Summary: One question I’ve wanted to ask God is, what’s it like crossing over?
When British actor Robert Morley died, he asked that his credit cards be buried with him. After his funeral, the London Times’ letters pages were filled with reader’s opinions of what they might take with them.
A Mr Evans wrote: "I’ll take a fire extinguisher."
Miss Tanner said: “I’ll take a map. I have immense trouble finding my way in this life, so I am extremely worried about the next."
David Wilcocks wrote in and said he, “would take a set of ear plugs in case the heavenly choirs, singing everlastingly, are not in tune."
And Maurice Godbold said he would, “take a crowbar in case my funeral was premature."
People have some really mixed up ideas about what’s on the other side of death. However, the Bible says that everyone faces one of two destinations once this life is over. What are these places like? And what impact do they have on the way we live our lives today?
Jesus taught a lot on heaven and hell. One time, Jesus was over at someone’s house and he said this to his disciples …
"… the kingdom of heaven is like a net that was let down into the lake and caught all kinds of fish. When it was full, the fishermen pulled it up on the shore. Then they sat down and collected the good fish in baskets, but threw the bad away. This is how it will be at the end of the age. The angels will come and separate the wicked from the righteous and throw them into the fiery furnace, where there will be weeping and gnashing of teeth. "Have you understood all these things?" Jesus asked. "Yes," they replied (Matthew 13:47-51 NIV)
This story that Jesus told about sorting fish shows us three things about the after life.
i) there will be judgment for everyone
the kingdom of heaven is like a net that was let down into the lake and caught all kinds of fish. When it was full, the fishermen pulled it up on the shore.
ii) people will be separated into two groups
they sat down and collected the good fish in baskets, but threw the bad away.
iii) the saved will be destined for heaven and the unsaved for hell.
The angels will come and separate the wicked from the righteous and throw them into the fiery furnace, where there will be weeping and gnashing of teeth.
First let’s take a look at Hell.
Leighton Ford describes Hell as …
“… the eternal loss of being a real person. “
a. Hell involves emotional anguish.
The Bible likens hell to a place called gehenna, which was a burning rubbish dump outside Jerusalem. What it means is that in hell, people will be consciously aware that they have been deemed trash--worthless, irredeemable, fit for no good purpose.

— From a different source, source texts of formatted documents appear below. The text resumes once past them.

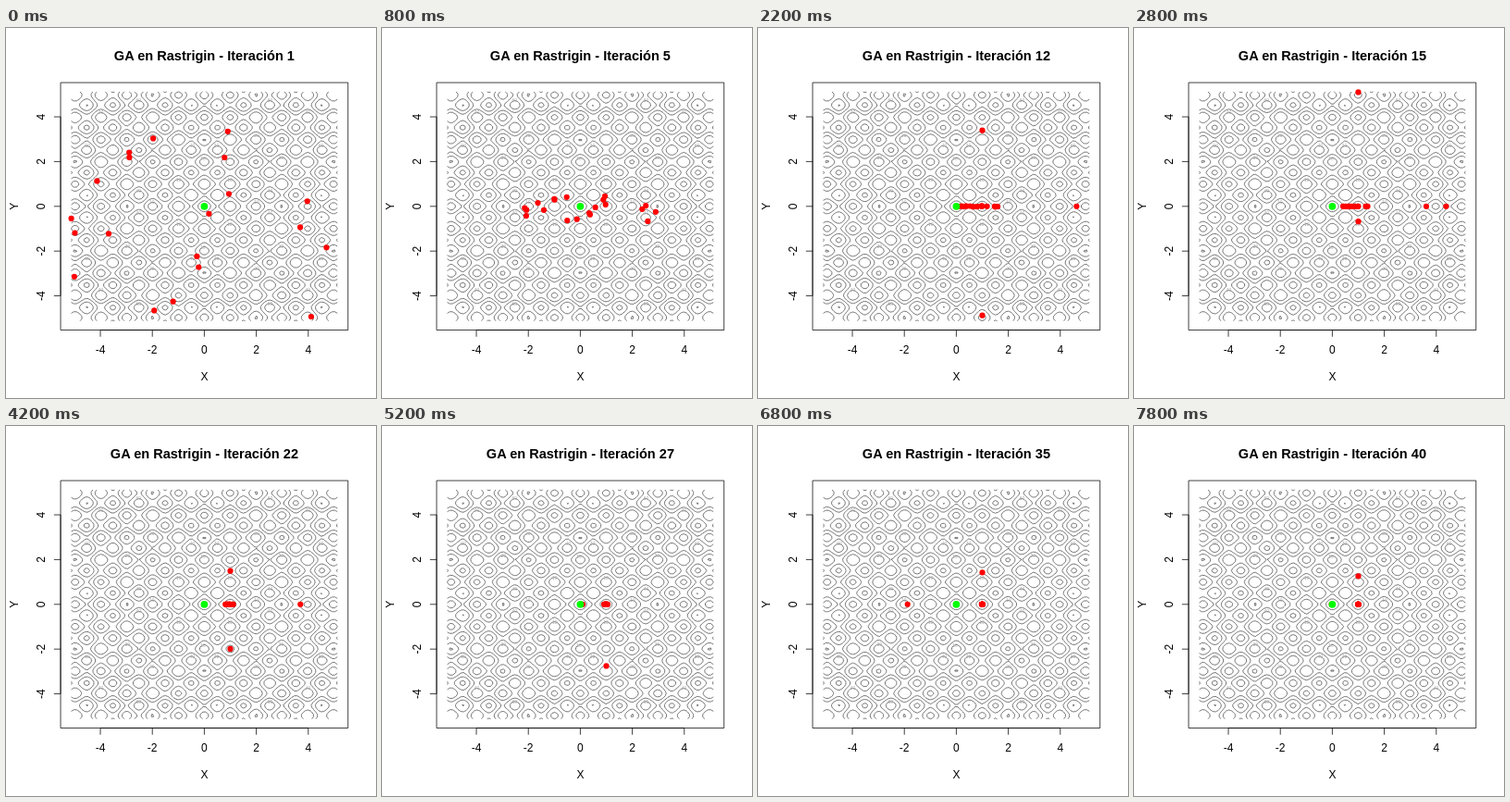
Write an HTML page that moves like this. It is 400 px wide and 400 px high and loops after 8000 ms.

```html
<!DOCTYPE html>
<html lang="es">
<head>
<meta charset="utf-8">
<title>GA en Rastrigin</title>
<style>
html, body { margin: 0; width: 100%; height: 100%; overflow: hidden; background: #fff; }
svg { display: block; width: 100%; height: 100%; }
text { font: 12px "Liberation Sans", Arial, sans-serif; text-anchor: middle; }
#title { font-size: 14.55px; font-weight: bold; }
#labels text { font-size: 5px; fill: #aaa; }
.line { fill: none; stroke: #000; stroke-width: .75; }
#contours { stroke: #444; }
</style>
</head>
<body>
<svg viewBox="0 0 400 400">
  <path id="contours" class="line"/>
  <g id="labels"></g>
  <path id="axes" class="line"/>
  <g id="ticks"></g>
  <text id="title" x="214.4" y="35"></text>
  <text x="214.4" y="381">X</text>
  <text transform="translate(13 192.8) rotate(-90)">Y</text>
  <g id="dots" fill="red"></g>
  <circle cx="214.4" cy="192.8" r="3.9" fill="lime"/>
</svg>
<script>
const $ = id => document.getElementById(id);
const add = (parent, tag, attrs, text = '') => {
  const el = document.createElementNS('http://www.w3.org/2000/svg', tag);
  for (const k in attrs) el.setAttribute(k, attrs[k]);
  el.textContent = text;
  parent.append(el);
  return el;
};
const px = x => 214.4 + 28.096 * x;
const py = y => 192.8 - 24.19 * y;
const rastrigin = (x, y) =>
  20 + x * x + y * y - 10 * (Math.cos(2 * Math.PI * x) + Math.cos(2 * Math.PI * y));

// Frame, with each axis line drawn over it from the first tick to the last
let axes = 'M59.04 59.04H369.76V326.56H59.04Z';
for (let v = -4; v <= 4; v += 2) {
  axes += `M${px(v)} 326.56v7.2M59.04 ${py(v)}h-7.2`;
  add($('ticks'), 'text', { x: px(v), y: 352 }, v);
  add($('ticks'), 'text', { transform: `translate(42 ${py(v)}) rotate(-90)` }, v);
}
$('axes').setAttribute('d', axes);
add($('ticks'), 'path', {
  class: 'line', d: `M${px(-4)} 326.56H${px(4)}M59.04 ${py(-4)}V${py(4)}`
});

// Contours: each grid cell is cut into four triangles around its centre
const N = 100, LIMIT = 5.12;
const coord = i => -LIMIT + 2 * LIMIT * i / (N - 1);
const corner = (i, j) => ({
  id: j * N + i, x: px(coord(i)), y: py(coord(j)), z: rastrigin(coord(i), coord(j))
});
const triangles = [];
for (let j = 0; j < N - 1; j++) for (let i = 0; i < N - 1; i++) {
  const c = [corner(i, j), corner(i + 1, j), corner(i + 1, j + 1), corner(i, j + 1)];
  const mean = k => c.reduce((s, p) => s + p[k], 0) / 4;
  const mid = { id: N * N + j * N + i, x: mean('x'), y: mean('y'), z: mean('z') };
  c.forEach((p, k) => triangles.push([p, c[(k + 1) % 4], mid]));
}

function traceLevel(level) {
  const nodes = new Map();
  const crossing = (a, b) => {
    if (a.id > b.id) [a, b] = [b, a];
    const key = a.id * 2 * N * N + b.id;
    if (!nodes.has(key)) {
      const t = (level - a.z) / (b.z - a.z);
      nodes.set(key, { x: a.x + t * (b.x - a.x), y: a.y + t * (b.y - a.y), next: [] });
    }
    return nodes.get(key);
  };
  for (const t of triangles) {
    const ends = [];
    t.forEach((a, k) => {
      const b = t[(k + 1) % 3];
      if (a.z > level !== b.z > level) ends.push(crossing(a, b));
    });
    if (ends.length) {
      ends[0].next.push(ends[1]);
      ends[1].next.push(ends[0]);
    }
  }
  const lines = [], all = [...nodes.values()];
  const walk = start => {
    const line = [];
    for (let p = start; p; p = p.next.find(q => !q.seen)) {
      p.seen = true;
      line.push(p);
    }
    if (line.length > 2 && start.next.includes(line.at(-1))) line.push(start);
    lines.push(line);
  };
  all.forEach(p => { if (!p.seen && p.next.length === 1) walk(p); });
  all.forEach(p => { if (!p.seen) walk(p); });
  return lines;
}

// Faint label on top of each medium-sized closed ring
function labelRing(line, level) {
  if (line[0] !== line.at(-1)) return;
  const length = line.slice(1).reduce((s, p, i) => s + Math.hypot(p.x - line[i].x, p.y - line[i].y), 0);
  if (length < 28 || length > 36) return;
  const top = line.reduce((a, b) => b.y < a.y ? b : a);
  add($('labels'), 'text', { x: top.x, y: top.y + 2 }, level);
}

let contours = '';
for (let level = 10; level <= 80; level += 10) {
  for (const line of traceLevel(level)) {
    contours += 'M' + line.map(p => p.x.toFixed(2) + ' ' + p.y.toFixed(2)).join('L');
    labelRing(line, level);
  }
}
$('contours').setAttribute('d', contours);

// Population: random start, drawn to the local minimum at (1, 0), with a few mutants
const SIZE = 20, STEPS = 40, STEP_MS = 200, BEST_X = 1;
let seed = 11;
const random = () => (seed = seed * 16807 % 2147483647) / 2147483647;
const anywhere = () => LIMIT * (2 * random() - 1);
const start = Array.from({ length: SIZE }, () => [anywhere(), anywhere()]);

function population(step) {
  const mutants = step < 8 ? 0 : step < 25 ? 4 : 2;
  const pullX = Math.exp(-step / 6), pullY = Math.exp(-step / 2);
  return start.map(([x, y], i) => {
    if (i < mutants) return i % 2 ? [BEST_X, anywhere()] : [anywhere(), 0];
    return [BEST_X + (x - BEST_X) * pullX, y * pullY];
  });
}

const steps = Array.from({ length: STEPS }, (_, i) => population(i));
const dots = start.map(() => add($('dots'), 'circle', { r: 3.1 }));
let shown = -1;
function render() {
  const step = Math.floor(performance.now() / STEP_MS) % STEPS;
  if (step !== shown) {
    shown = step;
    $('title').textContent = `GA en Rastrigin - Iteración ${step + 1}`;
    dots.forEach((dot, i) => {
      const [x, y] = steps[step][i];
      dot.setAttribute('cx', px(x));
      dot.setAttribute('cy', py(y));
    });
  }
  requestAnimationFrame(render);
}
render();
</script>
</body>
</html>
```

b. Hell involves physical anguish.
Hell is also described as a place of fire and flames -a furnace. It’s a place of physical anguish. It involves heat and pain that is so intense that in another parable Jesus told, a man begs for just a few drops of water.
c. Hell involves relational anguish.
There are no friends in hell. Hell means solitary suffering. While all the time you are terrified that someone you love might be headed down the same track.